Rendered images with source text:
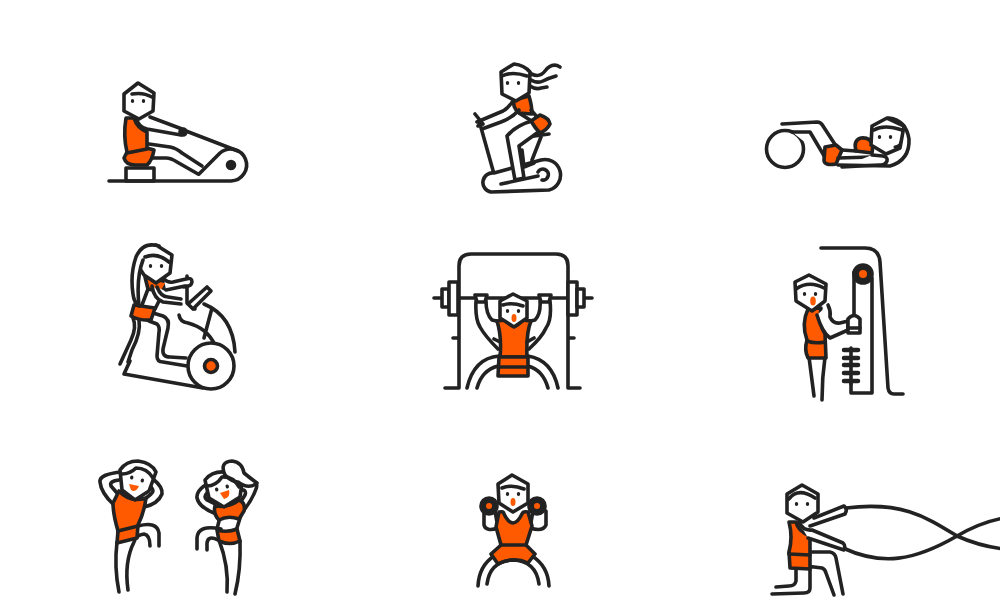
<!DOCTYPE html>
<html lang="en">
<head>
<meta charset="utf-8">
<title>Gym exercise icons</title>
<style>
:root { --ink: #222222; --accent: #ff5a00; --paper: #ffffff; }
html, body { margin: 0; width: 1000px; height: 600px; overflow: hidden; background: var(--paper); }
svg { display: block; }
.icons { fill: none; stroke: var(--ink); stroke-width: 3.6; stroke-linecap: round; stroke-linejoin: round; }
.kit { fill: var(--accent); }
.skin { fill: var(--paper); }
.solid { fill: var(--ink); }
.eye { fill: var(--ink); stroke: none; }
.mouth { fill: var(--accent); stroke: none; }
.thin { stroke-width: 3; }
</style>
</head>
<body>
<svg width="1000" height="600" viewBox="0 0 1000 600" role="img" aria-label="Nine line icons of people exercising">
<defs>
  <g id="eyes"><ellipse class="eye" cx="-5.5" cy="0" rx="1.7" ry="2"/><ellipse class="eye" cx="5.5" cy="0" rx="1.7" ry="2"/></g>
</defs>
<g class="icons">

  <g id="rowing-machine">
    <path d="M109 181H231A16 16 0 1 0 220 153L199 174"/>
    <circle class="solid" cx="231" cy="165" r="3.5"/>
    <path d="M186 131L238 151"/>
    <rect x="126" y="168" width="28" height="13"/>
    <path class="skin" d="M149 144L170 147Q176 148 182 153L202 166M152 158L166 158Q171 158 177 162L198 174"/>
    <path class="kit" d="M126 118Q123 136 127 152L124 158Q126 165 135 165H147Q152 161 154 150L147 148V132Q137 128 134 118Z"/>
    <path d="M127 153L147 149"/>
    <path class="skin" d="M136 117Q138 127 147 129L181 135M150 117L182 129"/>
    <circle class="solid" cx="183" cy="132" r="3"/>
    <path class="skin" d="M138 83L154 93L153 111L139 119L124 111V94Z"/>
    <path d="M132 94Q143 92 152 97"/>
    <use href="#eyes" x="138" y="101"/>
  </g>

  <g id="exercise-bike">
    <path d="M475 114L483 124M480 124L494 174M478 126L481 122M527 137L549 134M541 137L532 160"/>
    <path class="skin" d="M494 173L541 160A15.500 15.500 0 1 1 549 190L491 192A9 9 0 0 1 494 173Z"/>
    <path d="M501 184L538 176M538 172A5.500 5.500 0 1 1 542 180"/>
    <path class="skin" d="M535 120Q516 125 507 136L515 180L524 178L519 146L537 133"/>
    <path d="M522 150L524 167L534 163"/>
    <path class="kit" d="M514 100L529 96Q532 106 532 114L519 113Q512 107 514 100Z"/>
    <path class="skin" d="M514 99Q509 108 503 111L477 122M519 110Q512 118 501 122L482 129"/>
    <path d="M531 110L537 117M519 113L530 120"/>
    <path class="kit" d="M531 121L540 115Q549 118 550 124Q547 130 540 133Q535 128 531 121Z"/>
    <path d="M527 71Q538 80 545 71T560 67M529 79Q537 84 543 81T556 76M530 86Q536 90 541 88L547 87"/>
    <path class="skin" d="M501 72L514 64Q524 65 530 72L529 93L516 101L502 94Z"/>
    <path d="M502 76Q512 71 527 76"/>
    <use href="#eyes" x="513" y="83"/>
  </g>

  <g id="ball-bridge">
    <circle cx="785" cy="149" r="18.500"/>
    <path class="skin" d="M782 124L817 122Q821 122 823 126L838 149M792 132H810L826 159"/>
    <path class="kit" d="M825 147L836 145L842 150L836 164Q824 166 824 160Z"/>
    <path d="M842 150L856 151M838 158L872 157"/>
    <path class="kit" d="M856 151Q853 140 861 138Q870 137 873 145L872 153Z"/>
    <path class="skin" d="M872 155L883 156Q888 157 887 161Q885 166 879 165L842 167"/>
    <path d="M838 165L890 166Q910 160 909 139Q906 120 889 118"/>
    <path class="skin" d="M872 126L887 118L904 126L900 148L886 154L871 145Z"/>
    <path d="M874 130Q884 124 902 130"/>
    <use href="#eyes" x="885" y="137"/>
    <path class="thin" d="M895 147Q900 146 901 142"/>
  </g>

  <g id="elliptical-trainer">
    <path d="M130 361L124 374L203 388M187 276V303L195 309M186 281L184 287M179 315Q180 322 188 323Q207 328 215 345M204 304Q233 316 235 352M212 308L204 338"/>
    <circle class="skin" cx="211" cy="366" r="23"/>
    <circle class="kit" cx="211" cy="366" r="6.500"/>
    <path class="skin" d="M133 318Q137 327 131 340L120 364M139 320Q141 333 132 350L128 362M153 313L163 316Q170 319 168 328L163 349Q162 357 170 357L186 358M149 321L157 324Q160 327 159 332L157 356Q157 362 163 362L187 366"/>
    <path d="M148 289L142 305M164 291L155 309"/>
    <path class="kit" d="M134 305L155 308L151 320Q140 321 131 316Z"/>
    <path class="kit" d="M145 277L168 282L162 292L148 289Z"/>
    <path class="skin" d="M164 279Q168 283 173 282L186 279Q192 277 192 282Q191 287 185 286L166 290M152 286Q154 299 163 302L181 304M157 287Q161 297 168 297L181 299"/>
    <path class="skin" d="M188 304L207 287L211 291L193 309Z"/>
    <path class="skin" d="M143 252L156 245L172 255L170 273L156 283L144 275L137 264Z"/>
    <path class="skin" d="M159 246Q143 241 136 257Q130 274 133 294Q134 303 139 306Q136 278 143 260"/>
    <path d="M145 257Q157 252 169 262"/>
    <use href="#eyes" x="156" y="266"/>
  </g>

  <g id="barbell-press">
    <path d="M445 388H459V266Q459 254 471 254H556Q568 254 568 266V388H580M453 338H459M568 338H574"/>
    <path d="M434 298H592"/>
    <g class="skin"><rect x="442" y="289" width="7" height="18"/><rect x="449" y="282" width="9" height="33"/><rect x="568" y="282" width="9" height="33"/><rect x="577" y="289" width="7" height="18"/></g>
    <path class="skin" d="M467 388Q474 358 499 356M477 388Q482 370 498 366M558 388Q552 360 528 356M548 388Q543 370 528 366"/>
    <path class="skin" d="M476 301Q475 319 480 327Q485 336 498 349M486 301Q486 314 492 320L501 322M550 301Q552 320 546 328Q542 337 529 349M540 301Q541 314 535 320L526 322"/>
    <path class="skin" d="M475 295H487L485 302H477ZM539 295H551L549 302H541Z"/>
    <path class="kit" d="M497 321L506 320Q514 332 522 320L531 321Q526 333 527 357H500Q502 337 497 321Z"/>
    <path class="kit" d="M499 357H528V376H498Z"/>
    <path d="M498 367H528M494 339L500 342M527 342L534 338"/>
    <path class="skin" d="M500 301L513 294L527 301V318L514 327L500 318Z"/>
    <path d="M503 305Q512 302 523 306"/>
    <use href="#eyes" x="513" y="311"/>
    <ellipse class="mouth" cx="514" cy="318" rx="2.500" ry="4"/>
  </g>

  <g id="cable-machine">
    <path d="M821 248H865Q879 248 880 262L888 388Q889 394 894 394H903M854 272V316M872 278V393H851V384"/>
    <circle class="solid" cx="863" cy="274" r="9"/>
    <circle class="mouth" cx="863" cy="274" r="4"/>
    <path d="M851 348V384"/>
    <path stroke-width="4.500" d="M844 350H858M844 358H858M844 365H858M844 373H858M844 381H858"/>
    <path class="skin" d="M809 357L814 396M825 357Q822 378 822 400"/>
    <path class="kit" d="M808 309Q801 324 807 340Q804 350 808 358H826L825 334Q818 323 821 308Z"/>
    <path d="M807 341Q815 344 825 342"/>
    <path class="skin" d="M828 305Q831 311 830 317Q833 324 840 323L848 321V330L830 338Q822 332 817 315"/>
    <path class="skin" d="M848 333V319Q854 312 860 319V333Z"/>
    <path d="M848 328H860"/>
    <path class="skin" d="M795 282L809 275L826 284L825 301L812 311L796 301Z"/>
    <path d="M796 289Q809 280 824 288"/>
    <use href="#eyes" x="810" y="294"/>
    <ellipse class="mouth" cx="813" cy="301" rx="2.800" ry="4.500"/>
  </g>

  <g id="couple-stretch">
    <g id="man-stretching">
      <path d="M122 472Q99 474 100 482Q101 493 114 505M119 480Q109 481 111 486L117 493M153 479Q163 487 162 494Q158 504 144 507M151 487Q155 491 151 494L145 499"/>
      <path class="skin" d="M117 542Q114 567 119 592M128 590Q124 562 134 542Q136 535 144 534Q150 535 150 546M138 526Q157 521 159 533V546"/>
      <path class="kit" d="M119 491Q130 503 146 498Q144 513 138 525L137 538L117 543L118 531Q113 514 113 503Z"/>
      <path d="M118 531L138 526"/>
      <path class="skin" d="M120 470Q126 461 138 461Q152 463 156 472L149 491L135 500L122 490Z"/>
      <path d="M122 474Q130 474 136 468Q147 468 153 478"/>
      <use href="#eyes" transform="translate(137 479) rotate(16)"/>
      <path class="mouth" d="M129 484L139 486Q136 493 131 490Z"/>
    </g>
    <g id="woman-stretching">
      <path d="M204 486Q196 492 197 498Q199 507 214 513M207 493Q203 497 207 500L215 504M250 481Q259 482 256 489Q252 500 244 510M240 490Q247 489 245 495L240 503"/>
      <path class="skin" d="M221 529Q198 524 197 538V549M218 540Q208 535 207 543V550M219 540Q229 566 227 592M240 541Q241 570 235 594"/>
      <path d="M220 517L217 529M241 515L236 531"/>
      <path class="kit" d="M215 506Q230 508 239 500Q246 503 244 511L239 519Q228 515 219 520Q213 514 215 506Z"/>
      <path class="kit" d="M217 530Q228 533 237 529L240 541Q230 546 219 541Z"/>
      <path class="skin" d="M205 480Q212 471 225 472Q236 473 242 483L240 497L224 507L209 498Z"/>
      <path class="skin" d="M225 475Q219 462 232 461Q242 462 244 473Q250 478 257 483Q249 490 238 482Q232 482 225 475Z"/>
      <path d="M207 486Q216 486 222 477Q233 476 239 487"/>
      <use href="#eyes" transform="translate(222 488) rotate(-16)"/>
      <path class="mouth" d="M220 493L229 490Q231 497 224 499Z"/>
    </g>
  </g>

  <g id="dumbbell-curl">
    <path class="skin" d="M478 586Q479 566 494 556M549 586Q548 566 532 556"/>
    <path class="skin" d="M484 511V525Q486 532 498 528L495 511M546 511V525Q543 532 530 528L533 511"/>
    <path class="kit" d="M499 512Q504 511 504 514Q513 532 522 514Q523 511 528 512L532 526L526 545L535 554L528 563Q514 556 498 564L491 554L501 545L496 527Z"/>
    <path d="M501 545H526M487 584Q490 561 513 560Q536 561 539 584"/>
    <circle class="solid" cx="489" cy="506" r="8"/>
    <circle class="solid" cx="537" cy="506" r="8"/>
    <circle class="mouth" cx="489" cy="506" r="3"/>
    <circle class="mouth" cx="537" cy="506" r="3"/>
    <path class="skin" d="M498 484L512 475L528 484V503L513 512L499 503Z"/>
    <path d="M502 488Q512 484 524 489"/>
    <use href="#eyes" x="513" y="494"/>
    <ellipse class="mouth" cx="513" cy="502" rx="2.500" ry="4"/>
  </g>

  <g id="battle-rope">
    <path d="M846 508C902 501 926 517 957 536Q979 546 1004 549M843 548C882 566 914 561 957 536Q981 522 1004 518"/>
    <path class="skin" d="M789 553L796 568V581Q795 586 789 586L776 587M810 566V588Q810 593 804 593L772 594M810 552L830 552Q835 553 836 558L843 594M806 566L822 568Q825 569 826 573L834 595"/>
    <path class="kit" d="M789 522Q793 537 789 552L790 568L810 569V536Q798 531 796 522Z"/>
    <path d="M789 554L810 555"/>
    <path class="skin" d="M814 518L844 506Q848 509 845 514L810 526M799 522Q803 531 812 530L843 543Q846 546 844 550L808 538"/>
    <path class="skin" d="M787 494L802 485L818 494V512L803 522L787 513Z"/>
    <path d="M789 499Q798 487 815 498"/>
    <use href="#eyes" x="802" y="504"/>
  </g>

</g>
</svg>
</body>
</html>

Try it: Find every line in the records that uses the string "fill", then copy it.

Answer to the exercise:
.icons { fill: none; stroke: var(--ink); stroke-width: 3.6; stroke-linecap: round; stroke-linejoin: round; }
.kit { fill: var(--accent); }
.skin { fill: var(--paper); }
.solid { fill: var(--ink); }
.eye { fill: var(--ink); stroke: none; }
.mouth { fill: var(--accent); stroke: none; }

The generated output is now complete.